Controversy swirls around Stellenbosch Conference
This week controversy erupted in South Africa and internationally around the involvement of Israeli academics in a conference on historical trauma hosted by the University of Stellenbosch, organised by the well respected academic and author Pumla Gobodo-Madikizela. By the end of the week the New York Times was even asking questions of the conference’s funders – the Mellon Foundation, and the Rosa Luxemburg Foundation – as the debate raged following a statement put out by the Palestine Solidarity Committee (PSC) in South Africa.
The conference which is to be held next week from December 5-9th at Stellenbosch University, is to interrogate a critical subject entitled, “Recognition, Reparations, Reconciliation: The Light and Shadow of Historical Trauma,” and will focus on trans-generational trauma and the issue of dealing with the repercussions of genocide, colonial oppression, and mass violence.
While the PSC statement did not call for a boycott of the conference itself, as it acknowledged the conference would discuss an important subject, the objection was to the inclusion of six Israeli academics, given “the role that Israeli academic institutions play in planning, executing, justifying and whitewashing the Israeli state’s abuse of Palestinian human rights, numerous violations of international law and even war crimes,” Roshan Dadoo of the PSC had said.
Dadoo said the PSC had also taken issue with the fact that only one Palestinian academic, Mohammed Dajani from Al-Quds University, had been invited whom the PSC did not perceive as being representative of Palestinian views. The PSC had also taken issue with the title of one of the panels in the conference which it believes suggested symmetry in the Israeli-Palestinian conflict as being a conflict between two equal sides,which it believes does not represent the reality.

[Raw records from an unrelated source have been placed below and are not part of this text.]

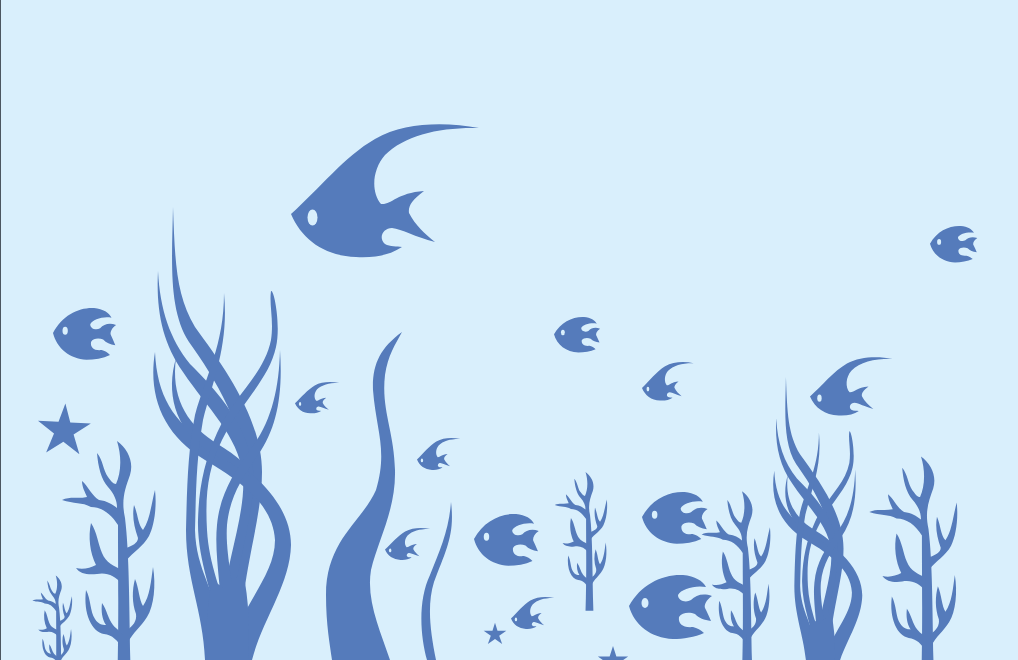
<!DOCTYPE html>
<html lang="en">
<head>
<meta charset="utf-8">
<title>Underwater scene</title>
<style>
:root { --water: #d9effc; --sea-blue: #557bbb; --edge: #4c5660; }
html, body { margin: 0; overflow: hidden; background: var(--water); }
.scene { display: block; width: 1018px; height: 660px; }
.water { fill: var(--water); }
.edge { fill: var(--edge); }
.life { fill: var(--sea-blue); }
.eye { fill: var(--water); }
</style>
</head>
<body>
<svg class="scene" viewBox="0 0 1018 660" role="img" aria-label="Silhouettes of fish, seaweed, coral and starfish under water">
  <defs>
    <g id="angelfish">
      <path d="M0 90C27 66 54 32 84 15C114-2 154-2 188 4C149 3 114 11 94 31C81 46 80 68 90 80C101 81 105 69 133 67C121 76 117 82 118 89C124 101 134 110 144 118C124 113 111 105 101 104C92 104 87 114 94 120C99 123 106 122 111 123C99 131 84 134 65 133C34 132 11 116 0 90Z"/>
      <ellipse class="eye" cx="21.5" cy="93.5" rx="5" ry="8"/>
    </g>
    <g id="roundfish">
      <path d="M0 31C12 9 34-1 54 0C66 1 74 6 77 12C66 10 52 14 49 20C49 26 57 28 62 25C67 20 74 18 83 21C77 25 75 30 76 33C78 37 80 41 82 46C75 45 70 43 66 39C61 37 53 37 50 42C49 49 54 53 64 52C68 53 72 55 75 58C66 62 54 64 44 64C22 63 5 50 0 31Z"/>
      <ellipse class="eye" cx="16" cy="28" rx="3.5" ry="5"/>
    </g>
    <g id="seagrass">
      <path d="M173 207C175 262 176 295 195 327C225 368 262 420 262 472C262 525 238 580 240 660H222C226 590 247 530 247 480C246 430 215 378 189 342C168 310 172 260 173 207Z"/>
      <path d="M158 271C160 310 170 339 190 364C218 392 248 425 253 470C256 515 236 560 232 620L222 612C226 560 246 515 243 475C238 435 207 408 183 372C162 342 156 310 158 271Z"/>
      <path d="M155 352C157 395 173 422 207 443C255 470 291 505 291 545C290 585 262 620 252 660H230C234 610 275 580 275 540C273 505 242 482 205 460C162 434 148 395 155 352Z"/>
      <path d="M176 358C171 395 185 422 213 441C235 455 247 462 251 478L243 472C232 462 222 460 207 451C174 427 166 392 176 358Z"/>
      <path d="M224 293C229 345 213 380 203 420C196 460 196 495 195 530C196 570 215 590 222 630L230 660H205C203 610 186 580 186 530C187 485 188 450 195 415C206 375 224 345 224 293Z"/>
      <path d="M271 291C274 289 281 325 276 347C269 380 239 405 222 440C208 468 205 495 207 530C209 565 221 590 232 630H218C214 595 197 560 198 520C199 485 205 460 217 433C234 395 264 375 271 340C274 320 269 305 271 291Z"/>
      <path d="M280 350C283 395 277 428 258 455C243 477 230 495 227 525C225 555 234 580 236 630H222C222 590 214 555 217 525C220 493 235 472 249 451C271 424 279 390 280 350Z"/>
      <path d="M206 660C206 630 207 605 212 580L224 588L243 572C249 600 250 630 248 660Z"/>
    </g>
    <g id="coral">
      <path d="M117 441C128 449 134 462 130 475C125 489 121 500 125 518C130 560 129 620 131 689H117C119 630 118 570 118 525C111 514 102 507 91 507C82 502 74 504 62 500C70 496 78 499 87 497C85 492 82 487 82 481C88 486 92 496 99 500C107 501 112 504 117 508C117 500 114 494 108 487C101 479 98 466 97 453C103 460 103 470 108 477C111 481 113 484 116 484C121 473 122 457 117 441Z"/>
      <path d="M155 490C157 508 154 526 149 536C143 547 133 552 126 561V548C132 546 138 543 138 538C134 527 132 516 134 505C138 514 138 525 143 530C150 520 151 505 155 490Z"/>
      <path d="M91 523C97 532 98 544 102 553C106 563 114 566 122 570V584C115 576 107 572 97 574C88 575 80 574 76 568C83 570 90 568 96 565C90 553 88 537 91 523Z"/>
      <path d="M153 567C156 585 154 606 147 617C141 627 133 632 127 644V630C133 626 137 621 136 614C132 603 132 590 135 579C139 588 139 600 143 606C150 596 151 581 153 567Z"/>
      <path d="M86 590C91 599 90 612 95 619C98 624 102 625 106 625C102 619 101 611 102 603C107 610 108 619 113 625C117 630 121 631 123 635V650C118 640 112 635 104 634C92 632 83 614 86 590Z"/>
    </g>
    <polygon id="starfish" points="0,-27 6,-8 27,-8 10,4 17,24 0,12 -17,24 -10,4 -27,-8 -6,-8"/>
  </defs>

  <rect class="water" width="1018" height="660"/>

  <g class="life">
    <g id="plants">
      <use href="#seagrass"/>
      <use href="#seagrass" transform="translate(674 243) scale(.647)"/>
      <path id="kelp" d="M402 332C380 348 372 365 373 390C376 430 388 450 376 490C362 522 326 540 326 595C326 625 330 645 332 660H390C380 630 366 600 371 570C378 540 396 510 395 470C394 430 381 410 385 375C388 355 395 345 402 332Z"/>
      <path id="thin-kelp" d="M451 502C449 530 440 550 430 575C418 600 420 635 427 660H436C430 630 427 605 434 582C446 550 455 535 451 502Z"/>
      <use href="#coral"/>
      <use href="#coral" transform="translate(811 42) scale(.94)"/>
      <use href="#coral" transform="translate(656 167) scale(.735)"/>
      <use href="#coral" transform="translate(520 225) scale(.56)"/>
      <use href="#coral" transform="translate(6 388) scale(.425)"/>
    </g>

    <g id="angelfish-group">
      <use href="#angelfish" transform="translate(291 124)"/>
      <use href="#angelfish" transform="translate(295 382) scale(.235)"/>
      <use href="#angelfish" transform="translate(417 438) scale(.23 .24)"/>
      <use href="#angelfish" transform="translate(385 528) scale(.24)"/>
      <use href="#angelfish" transform="translate(511 597) scale(.23 .24)"/>
      <use href="#angelfish" transform="translate(642 362) scale(.275 .29)"/>
      <use href="#angelfish" transform="translate(810 357) scale(.44)"/>
    </g>

    <g id="roundfish-group">
      <use href="#roundfish" transform="translate(53 308) scale(.76 .81)"/>
      <use href="#roundfish" transform="translate(554 317) scale(.555)"/>
      <use href="#roundfish" transform="translate(930 226) scale(.57)"/>
      <use href="#roundfish" transform="translate(474 514) scale(.78 .81)"/>
      <use href="#roundfish" transform="translate(642 492) scale(.79 .81)"/>
      <use href="#roundfish" transform="translate(629 575)"/>
    </g>

    <g id="starfish-group">
      <use href="#starfish" transform="translate(64 430) rotate(3) scale(.98)"/>
      <use href="#starfish" transform="translate(495 634) scale(.42)"/>
      <use href="#starfish" transform="translate(613 661) scale(.56)"/>
    </g>
  </g>

  <rect class="edge" width="1" height="660"/>
</svg>
</body>
</html>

The view of the Conference organisers, however, was that none of the Israeli academics were representative of the position of the State of Israel, and were actually involved in the disruption of the Israeli narrative, encouraging young people to challenge the status quo. One of the Israeli academics is involved in speaking truth to power through film, and has spoken about the role of film in confronting silence about the actions of Israeli soldiers against Palestinians. For that she was vilified by the Israeli Minister of Culture.
The Conference Chair Pumla Gobodo-Madikizela had defended her decision to invite the Israeli academics in a letter written to Roshan Dadoo and the PSC, acknowledging at the end of the letter than the conditions Palestinians are living under are worse than those under apartheid South Africa. But after a week of pressure the Israeli academics were removed from the program.
Senior Israeli academics also entered the fray, with the Rector of Hebrew University of Jerusalem, Professor Barak Medina, writing to the Rector of Stellenbosch University, Professor Wim de Williers, to express his concern that “the conference organisers have succumbed to political pressure directed against all Israeli academics, violating basic academic freedom and debate. We find this entirely unacceptable and uncollegial,” de Williers said.
On the other hand, Professor Yuval Shany of Hebrew University, however, allegedly asked the sponsors of the conference to disassociate themselves from the conference. Shany is the Chair in International Law and former Dean of the Law Faculty of Hebrew University and also Chair of the UN Human Rights Committee.
Advocate Thuli Madonsela, Chair in Social Justice at Stellenbosch University Law Faculty, believes that the call for the withdrawal of the Israeli-Palestinian academics is misplaced. One of the participants who will attend next week’s conference, Hillary Hamburger, has said “ The Israelis who were scheduled to come to the conference would have been thoughtful people who could have told the truth of what goes on there. I believe that this kind of exchange between progressive people supports the struggle.”
The controversy surrounding this issue is unlikely to die down anytime soon as proponents on both sides of the issue will continue to raise their voices as the conference date approaches.
Shannon Ebrahim is the Foreign Editor for Voices360.